This spring, the National Wildlife Federation’s Northeast Regional Center is launching a new camera project to engage communities around the importance of conserving riparian corridors for people and wildlife. Using wildlife cameras, field trips, and other outreach efforts, we will highlight how this habitat simultaneously enables wildlife to thrive in a changing climate while also providing valuable flood protection to human communities.
This wildlife camera project marks the next phase of an existing wildlife camera monitoring effort currently aimed at characterizing how wildlife use transportation infrastructure (bridges & culverts) to safely cross under roadways. Through the Staying Connected Initiative (SCI), NWF and our partners have had tremendous success using the data collected from these photos to meaningfully engage municipalities and private landowners on the benefits of sustaining habitat connectivity for wildlife and people.
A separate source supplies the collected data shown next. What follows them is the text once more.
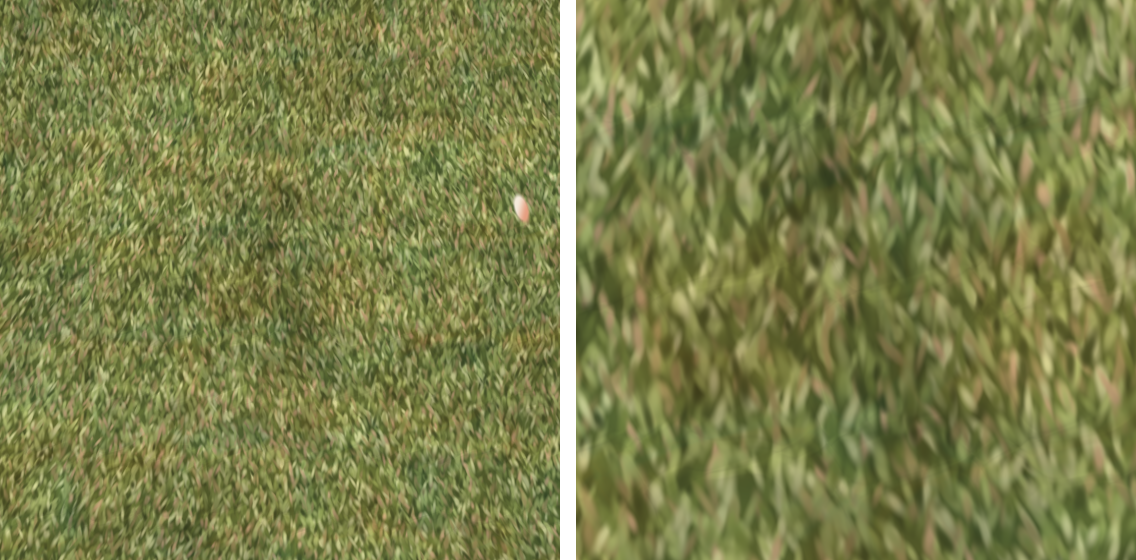
Left: the whole. Right: its middle third, enlarged.
Write a WebGL 2 fragment shader that draws this texture.

```glsl
#version 300 es
precision highp float;

uniform vec2 u_resolution;
out vec4 fragColor;

// Blade layout, in canvas units
const int LAYERS = 5;
const vec2 CELL = vec2(0.016, 0.024);
const vec2 BLADE = vec2(0.0066, 0.0210);  // half width, half length
const float MAX_TILT = 0.55;
const float PERSPECTIVE = 0.3;
const float BLADE_CORE = 0.08;
const float BLADE_OPACITY = 0.9;

// Colours
const vec3 SHADE = vec3(0.25, 0.28, 0.13);
const vec3 MOSS = vec3(0.37, 0.41, 0.19);
const vec3 GREEN = vec3(0.46, 0.50, 0.26);
const vec3 STRAW = vec3(0.54, 0.49, 0.31);
const vec3 FRESH = vec3(0.56, 0.59, 0.35);
const vec3 PALE = vec3(0.69, 0.69, 0.49);
const vec3 DRY_TIP = vec3(0.67, 0.56, 0.42);
const vec3 MEAN = vec3(0.487, 0.503, 0.298);
const float CONTRAST = 0.98;

// Light and shade
const float PATCH_LIGHT = 0.11;
const float CLUMP_LIGHT = 0.17;
const vec3 WARMTH = vec3(0.05, 0.0, -0.02);

// Fallen leaf
const vec2 LEAF_POS = vec2(0.931, 0.628);
const vec2 LEAF_SIZE = vec2(0.015, 0.031);
const vec3 LEAF_PALE = vec3(0.96, 0.92, 0.86);
const vec3 LEAF_PINK = vec3(0.90, 0.62, 0.50);

vec4 hash4(vec3 p) {
    vec4 q = fract(p.xyzx * vec4(0.1031, 0.1030, 0.0973, 0.1099));
    q += dot(q, q.wzxy + 33.33);
    return fract((q.xxyz + q.yzzw) * q.zywx);
}

mat2 rotation(float a) {
    float c = cos(a), s = sin(a);
    return mat2(c, s, -s, c);
}

// Layered, warped sines in about -1..1
float waves(vec2 p) {
    float sum = 0.0, weight = 0.5;
    for (int i = 0; i < 4; i++) {
        p = rotation(1.1) * p + 0.7 * sin(p.yx * 1.3 + float(i));
        sum += weight * sin(p.x) * cos(p.y * 0.8 + 1.7);
        p *= 1.8;
        weight *= 0.65;
    }
    return sum;
}

vec3 bladeColor(float pick, float dryness) {
    pick -= 0.12 * dryness;
    if (pick < 0.05) return DRY_TIP;
    if (pick < 0.19) return STRAW;
    if (pick < 0.35) return PALE;
    if (pick < 0.62) return FRESH;
    if (pick < 0.78) return GREEN;
    if (pick < 0.90) return MOSS;
    return SHADE;
}

// Soft coverage of an ellipse
float softEllipse(vec2 p, vec2 size, float core) {
    return 1.0 - smoothstep(core, 1.0, length(p / size));
}

vec3 grass(vec2 p) {
    vec3 color = mix(SHADE, MOSS, 0.6);
    for (int layer = 0; layer < LAYERS; layer++) {
        vec2 grid = p / CELL + float(layer) * vec2(0.37, 0.61);
        vec2 home = floor(grid);
        // Far rows first, so near blades cover the roots behind
        for (int y = 1; y >= -1; y--)
        for (int x = -1; x <= 1; x++) {
            vec2 id = home + vec2(x, y);
            vec4 place = hash4(vec3(id + 71.0, float(layer) * 17.0 + 3.0));
            vec4 look = hash4(vec3(id + 193.0, float(layer) * 29.0 + 11.0));
            vec2 offset = (grid - id - place.xy) * CELL;
            vec2 center = p - offset;

            float lean = 0.16 * sin(center.x * 5.0 + 2.0 * sin(center.y * 4.0));
            float tilt = lean + MAX_TILT * (2.0 * place.z - 1.0);
            vec2 local = rotation(tilt) * offset;
            vec2 size = BLADE * vec2(mix(0.65, 1.1, place.w), mix(0.5, 1.1, look.x));

            float dryness = waves(center * 9.0 + 4.0);
            vec3 tint = bladeColor(look.y, dryness) * mix(0.92, 1.10, look.z);
            tint *= 1.0 + 0.10 * local.y / size.y;
            float cover = softEllipse(local, size, BLADE_CORE);
            color = mix(color, tint, BLADE_OPACITY * cover);
        }
    }
    return color;
}

void main() {
    vec2 uv = gl_FragCoord.xy / u_resolution.y;

    // Blades shrink towards the top
    vec2 ground = vec2((uv.x - 0.5) * (1.0 + PERSPECTIVE * uv.y) + 0.5,
                       uv.y + 0.5 * PERSPECTIVE * uv.y * uv.y);
    vec3 color = grass(ground);
    color = MEAN + (color - MEAN) * CONTRAST;

    // Broad patches and small clumps of light, shade and dry grass
    color *= 1.03 + PATCH_LIGHT * waves(uv * 9.0)
                  + CLUMP_LIGHT * waves(ground * 42.0 + 9.0);
    color += WARMTH * waves(ground * 24.0 + 2.0);

    // Leaf, pale at the upper left
    vec2 leaf = rotation(-0.3) * (uv - LEAF_POS);
    float blush = smoothstep(-0.012, 0.014, leaf.x - leaf.y * 0.6);
    color = mix(color, mix(LEAF_PALE, LEAF_PINK, blush), softEllipse(leaf, LEAF_SIZE, 0.6));

    fragColor = vec4(clamp(color, 0.0, 1.0), 1.0);
}
```
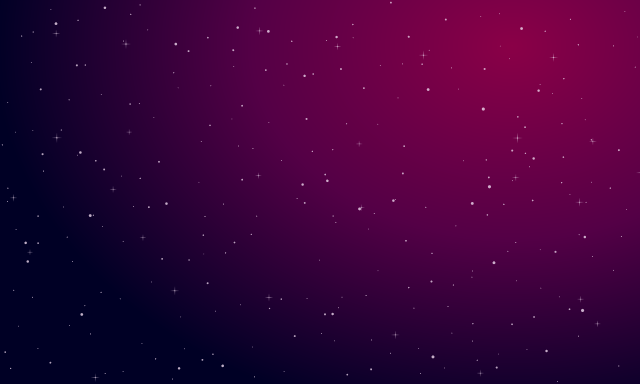
Reproduce this background procedurally as a Shadertoy shader.

```glsl
// Night sky: an elliptical magenta glow at the upper right fades through
// purple to navy, under a scatter of small dots, larger dots and sparkles.
// Stars are jittered inside grid cells, placed by an integer hash.

#define GLOW_CENTER vec2(0.80, 0.88)   // fraction of the canvas
#define GLOW_RADIUS vec2(0.81, 1.00)   // fraction of the canvas
#define SMALL_GRID  14.0               // cells per canvas height
#define LARGE_GRID  6.0
#define SPARK_GRID  5.0
#define SMALL_FILL  0.70               // share of cells holding a star
#define LARGE_FILL  0.55
#define SPARK_FILL  0.60

const vec3 MAGENTA = vec3(0.54, 0.00, 0.28);
const vec3 PURPLE  = vec3(0.33, 0.00, 0.275);
const vec3 NAVY    = vec3(0.00, 0.00, 0.145);
const vec3 STAR    = vec3(0.93, 0.85, 0.93);

// Integer hash: four values in 0..1 per cell and layer
vec4 hashCell(vec2 cell, uint layer) {
    uvec4 v = uvec4(uint(cell.x), uint(cell.y), layer, 7u);
    v = v * 1664525u + 1013904223u;
    for (int i = 0; i < 2; i++) {
        v.x += v.y * v.w;
        v.y += v.z * v.x;
        v.z += v.x * v.y;
        v.w += v.y * v.z;
        v ^= v >> 16u;
    }
    return vec4(v >> 8u) / 16777216.0;
}

// Antialiased coverage of a signed distance
float coverage(float dist, float pixel) {
    return clamp(0.5 - dist / pixel, 0.0, 1.0);
}

// Offset from the star of this cell; margin keeps it clear of the borders
vec2 starOffset(vec2 p, float grid, float margin, vec4 rnd) {
    vec2 center = mix(vec2(margin), vec2(1.0 - margin), rnd.xy);
    return (fract(p * grid) - center) / grid;
}

// Round stars with radii between the two limits
float dots(vec2 p, float grid, float fill, vec2 radii, uint layer, float pixel) {
    vec4 rnd = hashCell(floor(p * grid), layer);
    vec2 q = starOffset(p, grid, 0.08, rnd);
    float radius = mix(radii.x, radii.y, rnd.w * rnd.w);
    return step(rnd.z, fill) * coverage(length(q) - radius, pixel);
}

// One tapering ray pair along the first axis
float ray(vec2 q, float reach, float pixel) {
    float taper = max(0.0, 1.0 - abs(q.x) / reach);
    return taper * coverage(abs(q.y) - 0.0008, pixel);
}

// Four-pointed stars with a bright core
float sparkles(vec2 p, float pixel) {
    vec4 rnd = hashCell(floor(p * SPARK_GRID), 3u);
    vec2 q = starOffset(p, SPARK_GRID, 0.08, rnd);
    float reach = mix(0.008, 0.014, rnd.w);
    float rays = max(ray(q, reach, pixel), ray(q.yx, reach, pixel));
    float core = coverage(length(q) - 0.15 * reach, pixel);
    return step(rnd.z, SPARK_FILL) * max(0.8 * rays, core);
}

// Three-stop elliptical gradient
vec3 sky(vec2 uv) {
    float t = length((uv - GLOW_CENTER) / GLOW_RADIUS);
    vec3 inner = mix(MAGENTA, PURPLE, clamp(t * 2.0, 0.0, 1.0));
    return mix(inner, NAVY, clamp(t * 2.0 - 1.0, 0.0, 1.0));
}

void mainImage(out vec4 fragColor, in vec2 fragCoord) {
    vec2 uv = fragCoord / iResolution.xy;
    vec2 p = fragCoord / iResolution.y;
    float pixel = 1.0 / iResolution.y;

    vec3 color = sky(uv);

    // Star layers
    float small = dots(p, SMALL_GRID, SMALL_FILL, vec2(0.0008, 0.0026), 1u, pixel);
    float large = dots(p, LARGE_GRID, LARGE_FILL, vec2(0.0030, 0.0040), 2u, pixel);
    float stars = max(max(0.75 * small, 0.80 * large), 0.75 * sparkles(p, pixel));

    fragColor = vec4(mix(color, STAR, stars), 1.0);
}
```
Now, in an effort to build upon this success, we will utilize this same approach to showcase the many benefits that riparian habitats provide for wildlife.
WHAT IS A RIPARIAN CORRIDOR? Found along the banks of natural water bodies, such as streams, rivers, and lakes, riparian areas serve as the interface between terrestrial and aquatic ecosystems. The unique soil and vegetation characteristics of riparian areas offer a variety of functions important to people and the environment, such as enhancing water quality and providing storage for flood waters. When a network of riparian areas are connected, providing suitable cover for wildlife movement and plant migration, it is referred to as a riparian corridor.
A Safe Haven for Wildlife
Riparian habitats are some of the most biologically diverse ecosystems on the planet, providing food, shelter, and water for a wide range of species. These habitats offer critical rest and foraging stopovers for migrating birds and waterfowl, provide dire refuge from warming and drought for many species, like the Blue-spotted salamander, and can also serve as corridors for plant migration and wildlife movement. These unique characteristics alone make the protection, conservation, and enhancement of riparian habitats essential to safeguarding species’ ability to thrive in a rapidly changing climate.
Lights, Camera, Action!
Over the next month, NWF will strategically deploy 26 wildlife cameras at various sites along Vermont’s Otter Creek to document how wildlife access and utilize riparian corridors and to highlight how land use practices and habitat characteristics influence riparian corridor function and wildlife movement. As an exciting addition, wildlife cameras will also be used to monitor the effectiveness of restoring riparian habitats in previously degraded sites.
The photos and data collected throughout this project will be used as an outreach tool for engaging Vermont communities in an appreciation of the environmental value of riparian corridors. By showcasing the value of these critically important habitats, this work will help promote local and regional land use practices that protect riparian connectivity and safeguard wildlife from the impacts of climate change.
The National Wildlife Federation is enormously grateful to the Jane’s Trust Foundation for their support of this camera project.